Bill Maher feels the same way I do about how the Democrats negotiated on the health care bill. Even if it was not what they ever thought they were going to get in the end, they should have started with single payer and negotiated down from there.
Transcript via MSNBC from the March 10th edition of Countdown.
O‘DONNELL: We‘re back with Bill Maher here on COUNTDOWN. Bill, after my tickle fight last Friday night, as I always do, I watched your show, and new rules, you turned into a prude, suddenly. You want the president to quit smoking. You became Mayor Bloomberg on Obama. What‘s the quit smoking bit with Obama?
MAHER: Well, it was tongue in cheek, Lawrence, as you know. Come on, do I have to tickle you to get you to laugh at this one? No, what I was— you know, the point of the rule was that when people quit smoking, they get angry.
And I like my president angry, because, you know, considering how much in this country people are poisoned, ripped off and lied to, we all should be angry, but especially that guy, who has to deal with Congress every day, and trying to get this health care bill through and all that. And you know, I like him when he‘s out on the stump in sort of a partisan mode.
I think his biggest mistake that he has made in his first year was to put bipartisanship ahead of fixing the country. He spent all his political capital on getting three damned votes for that stimulus bill, instead of coming in with all the energy from the election and saying, you know what, we‘re in a crisis mode; I won this election by a sizable mandate; here‘s what we‘re going to do; if you don‘t like it, Republicans, you can suck on it.
O‘DONNELL: He was back on the road today, Bill, in St. Louis. It was his 52nd, or maybe 53rd, speech on health care. What more can he do? I mean, no president‘s ever given more speeches on one legislative subject like that before.
MAHER: Well, there‘s nothing more he can do, because he‘s sort of made his bed already with the plan that they have. You know, I mean, again, I think he made a big mistake from the get-go not supporting a public option and standing up for that. Because I don‘t believe that this plan is going to save money the way that he say it will.
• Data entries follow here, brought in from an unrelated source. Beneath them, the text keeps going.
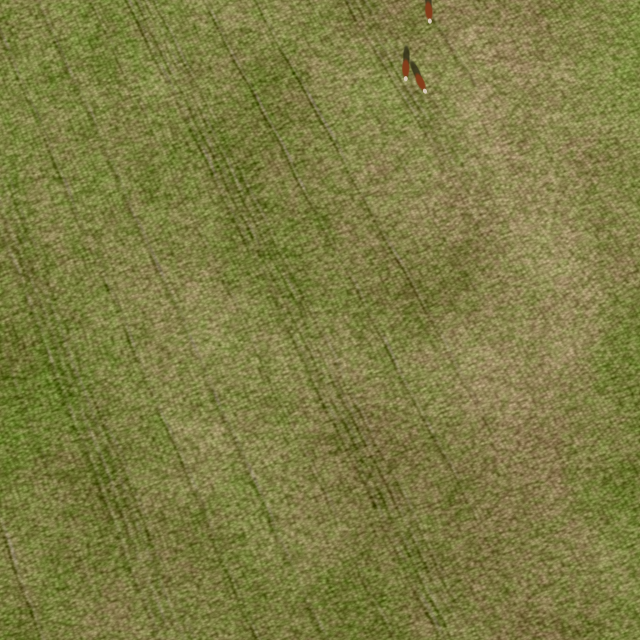
A three.js fragment shader for this texture:

```glsl
// Aerial view of a mown pasture with fanning wheel tracks and three grazing animals.
varying vec2 vUv;

const vec3 GRASS = vec3(0.405, 0.48, 0.17);
const vec3 STRAW = vec3(0.545, 0.485, 0.32);
const vec3 SOIL = vec3(0.54, 0.50, 0.39);
const vec3 COAT = vec3(0.52, 0.24, 0.10);
const vec3 SHADOW = vec3(0.20, 0.19, 0.09);
const vec3 MUZZLE = vec3(0.85, 0.80, 0.74);
const float LANE_PERIOD = 0.34;

float hash(vec2 p) {
  vec3 q = fract(vec3(p.xyx) * 0.1031);
  q += dot(q, q.yzx + 33.33);
  return fract((q.x + q.y) * q.z);
}

float noise(vec2 p) {
  vec2 i = floor(p);
  vec2 f = fract(p);
  f = f * f * (3.0 - 2.0 * f);
  float low = mix(hash(i), hash(i + vec2(1.0, 0.0)), f.x);
  float high = mix(hash(i + vec2(0.0, 1.0)), hash(i + vec2(1.0)), f.x);
  return mix(low, high, f.y);
}

// Layered noise, centred on zero.
float patches(vec2 p) {
  float sum = 0.0;
  float weight = 0.5;
  for (int i = 0; i < 5; i++) {
    sum += weight * (noise(p) - 0.5);
    p = p * 2.03 + 17.3;
    weight *= 0.6;
  }
  return sum;
}

// Cellular noise: distance to the nearest scattered tuft.
float tufts(vec2 p) {
  vec2 cell = floor(p);
  float nearest = 2.0;
  for (int y = -1; y <= 1; y++) {
    for (int x = -1; x <= 1; x++) {
      vec2 c = cell + vec2(float(x), float(y));
      vec2 seed = c + vec2(hash(c + 50.0), hash(c + 150.0));
      nearest = min(nearest, distance(p, seed));
    }
  }
  return nearest;
}

vec2 rotate(vec2 p, float angle) {
  float s = sin(angle);
  float c = cos(angle);
  return vec2(c * p.x + s * p.y, c * p.y - s * p.x);
}

// Rut profile: x is the dark groove, y the pale shoulder beside it.
vec2 rut(float across, float centre, float width) {
  float x = (across - centre) / width;
  return vec2(exp(-x * x), exp(-(x - 1.7) * (x - 1.7)));
}

float ellipse(vec2 p, vec2 centre, vec2 radius) {
  float d = length((p - centre) / radius) - 1.0;
  return 1.0 - smoothstep(-0.3, 0.3, d);
}

vec3 animal(vec3 ground, vec2 p, vec2 place, float tilt) {
  vec2 q = rotate(p - place, tilt);
  ground = mix(ground, SHADOW, 0.85 * ellipse(q, vec2(0.001, 0.018), vec2(0.005, 0.018)));
  ground = mix(ground, COAT, ellipse(q, vec2(0.0), vec2(0.0055, 0.014)));
  return mix(ground, MUZZLE, ellipse(q, vec2(0.0, -0.016), vec2(0.003, 0.004)));
}

void main() {
  vec2 p = vUv;

  // Lane coordinate: constant along tracks that fan out down the field.
  float down = 1.0 - p.y;
  float lane = (p.x - 0.43 * down) / (1.0 + 0.3 * down);
  lane += 0.0012 * sin(down * 23.0) + 0.0008 * sin(down * 57.0 + p.x * 9.0);

  // Broad dry and lush areas, brushed diagonally and along the lanes.
  vec2 brushed = rotate(p, 0.75);
  float dry = 0.40 + 0.85 * patches(brushed * vec2(4.0, 9.0) + 3.0);
  dry += 0.55 * patches(vec2(lane * 28.0, down * 5.0));
  dry += 0.55 * (noise(p * vec2(85.0, 110.0)) - 0.5);
  dry += 0.24 * smoothstep(0.1, 0.7, p.x) - 0.22 * smoothstep(0.88, 1.0, p.x);
  vec2 bleached = (p - vec2(0.84, 0.66)) / vec2(0.12, 0.28);
  float glow = exp(-dot(bleached, bleached));
  vec3 color = mix(GRASS, STRAW, clamp(dry + 0.15 * glow, -0.1, 1.1));

  // Fine tufts, blades and combed rows.
  vec2 blades = rotate(p, 0.35);
  float grain = 0.17 * (0.47 - tufts(blades * vec2(135.0, 215.0)));
  grain += 0.19 * (noise(blades * vec2(150.0, 270.0) + 40.0) - 0.5);
  grain += 0.022 * sin(lane * 880.0 + 3.0 * noise(p * 60.0));
  float broad = 0.16 * patches(p * 7.0 + 9.0) + 0.05 * glow;
  broad += 0.035 * (p.y - 0.5);
  color += grain + broad;

  // Repeating set of tracks: a wheel pair, its faint neighbours and single ruts.
  float across = mod(lane - 0.04, LANE_PERIOD) - 0.5 * LANE_PERIOD;
  vec2 tracks = rut(across, 0.107, 0.0028) + rut(across, -0.153, 0.0028);
  tracks += 0.45 * rut(across, -0.07, 0.0025);
  for (int i = 0; i < 4; i++) {
    float k = float(i);
    tracks += (0.9 - 0.12 * k) * rut(across, -0.012 + 0.0135 * k, 0.003);
  }
  float wear = 0.35 + 0.9 * noise(vec2(lane * 40.0, down * 22.0));
  wear *= 1.0 - smoothstep(0.68, 0.82, p.x);
  float scuffed = smoothstep(0.45, 0.85, noise(vec2(lane * 90.0, down * 45.0) + 7.0));
  color -= 0.12 * wear * tracks.x;
  color = mix(color, SOIL + grain, clamp(wear * tracks.y * (0.3 + 0.5 * scuffed), 0.0, 0.8));

  // Grazing animals near the upper edge.
  color = animal(color, p, vec2(0.634, 0.893), 0.0);
  color = animal(color, p, vec2(0.657, 0.872), 0.45);
  color = animal(color, p, vec2(0.670, 0.983), 0.1);

  gl_FragColor = vec4(clamp(color, 0.0, 1.0), 1.0);
}
```
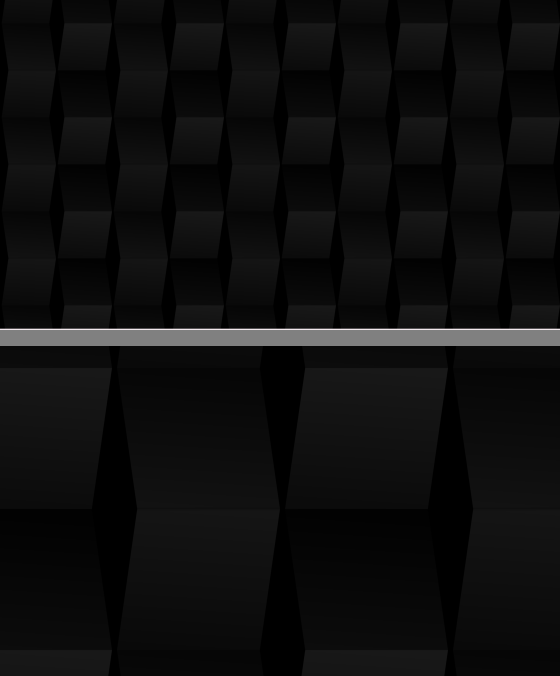
Top: the whole. Bottom: its middle third, enlarged.
A WebGL 1 fragment shader for this pattern:

```glsl
precision highp float;

uniform vec2 u_resolution;

#define COLUMNS 10.0
#define ROWS 3.51
#define ROW_PHASE 0.748
#define STRIP_WIDTH 0.85
#define LEFT_NEAR 0.15
#define LEFT_FAR 0.03
#define SEAM_WIDTH 0.006
#define SEAM_DEPTH 0.012
#define TILT 0.08
#define BORDER_HEIGHT 0.004
#define BORDER_COLOUR vec3(0.95, 0.91, 0.93)

// Grey of one face, running from its top edge to its bottom edge.
float faceGrey(float top, float bottom, float along) {
    return mix(top, bottom, clamp(along, 0.0, 1.0));
}

// Coverage of a folded strip whose edges lean left and right in turn.
float stripCoverage(float x, float fold, float pixel) {
    float left = mix(LEFT_FAR, LEFT_NEAR, fold);
    float inside = 0.5 * STRIP_WIDTH - abs(x - left - 0.5 * STRIP_WIDTH);
    return smoothstep(-0.7 * pixel, 0.7 * pixel, inside);
}

void main() {
    vec2 uv = gl_FragCoord.xy / u_resolution;
    float column = floor(uv.x * COLUMNS);
    float x = fract(uv.x * COLUMNS);
    float odd = mod(column, 2.0);
    vec2 pixel = vec2(COLUMNS, ROWS) / u_resolution;

    // Neighbouring strips are offset by half a fold, measured downwards.
    float t = fract((1.0 - uv.y) * ROWS - ROW_PHASE + 0.5 * odd);
    float fold = abs(2.0 * t - 1.0);

    // Position down the lit face and down the shaded face below it.
    float tilt = TILT * (0.5 - x);
    float litAlong = 2.0 * (fract(t + 0.25) - 0.25);
    float shadeAlong = 2.0 * (fract(t - 0.25) - 0.25) + tilt;

    float lit = faceGrey(mix(0.082, 0.094, odd), mix(0.036, 0.042, odd), litAlong + tilt);
    float shaded = faceGrey(mix(0.022, 0.006, odd), mix(0.070, 0.046, odd), shadeAlong);
    float onLit = smoothstep(-0.7 * pixel.y, 0.7 * pixel.y, 0.5 * (0.5 - abs(litAlong - 0.5)));
    float grey = mix(shaded, lit, onLit);

    // Thin crease along the upper edge of the lit faces in even strips.
    float crease = 0.5 * (1.0 - fold);
    grey -= SEAM_DEPTH * (1.0 - odd) * (1.0 - smoothstep(0.0, SEAM_WIDTH + pixel.y, crease));

    // Black gaps between the strips.
    vec3 colour = vec3(grey * stripCoverage(x, fold, pixel.x));

    // Pale border along the lower edge of the canvas.
    float border = clamp((BORDER_HEIGHT - uv.y) * u_resolution.y + 0.5, 0.0, 1.0);
    gl_FragColor = vec4(mix(colour, BORDER_COLOUR, border), 1.0);
}
```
I think they wussied out on standing up to the things that were going to be cost cutting. So I don‘t believe that part of it.
So he‘s stuck with this plan, which I think is—it‘s not a great plan. I mean, yes, it accomplishes some things. And I guess I would call it a quarter loaf is better than none. But we asked this question on the show a couple of weeks ago. You know, 45,000 people die every year because they don‘t have health care.
Can you imagine if that many people were dying in Iraq or Afghanistan? Why is the that that‘s an impossibility in the country, that that many people can die—or in a terrorist attack—but it‘s OK that they die from a failing medical system?
I don‘t know why they framed the debate the way they did, or rather that they didn‘t. They should have framed it in a moral sense like that. And they should have framed it for people who are more selfish thinking, that this is a—that you are going to go broke. Democrats need to use fear the way the Republicans use fear. And it‘s true. I mean, health care costs keep going up.
They should have scared the American people into thinking, look, I know you think you like the plan you have now, but it‘s going to slowly drown you in debt. He started out all wrong by saying, if you have—if you like the plan you have, you can keep it. And everybody went, well, then what‘s the problem? Why are we spending all this money?
O‘DONNELL: And Bill, I think one of the problems of framing it morally for them was at the outset, they gave up the concept of universal coverage. Their bill, as they‘ve designed it now, in its most optimistic form, would leave another 15 million, 20 million people without any insurance at all. And so all those same sob stories will exist after this bill takes full effect.
So it seems like they couldn‘t really embrace the morality argument because, in their moral choice, they were leaving out about half the people.
MAHER: Yeah. They should have started with single payer. I mean, even if they weren‘t going to get it, it is what most other Western democracies have. It‘s the one program that makes sense. But, OK, we live in a country that doesn‘t make sense. But at least start with that.
During the campaign, Obama said, if we were starting from scratch, single payer would make sense. Well, then, let‘s start from scratch. That is kind of where we are in this country right now. And if they had started from that, then the fall-back compromise position would have at least been the public option.
But they didn‘t even start with the public option. He didn‘t even defend that. So what you have here is probably more of a Republican plan than the one that was on the table in ‘93 that the Republicans were defending.
O‘DONNELL: Bill Maher, right again.
O‘DONNELL: That was my interview with legislative policy analyst Bill Maher of “Realtime” on HBO.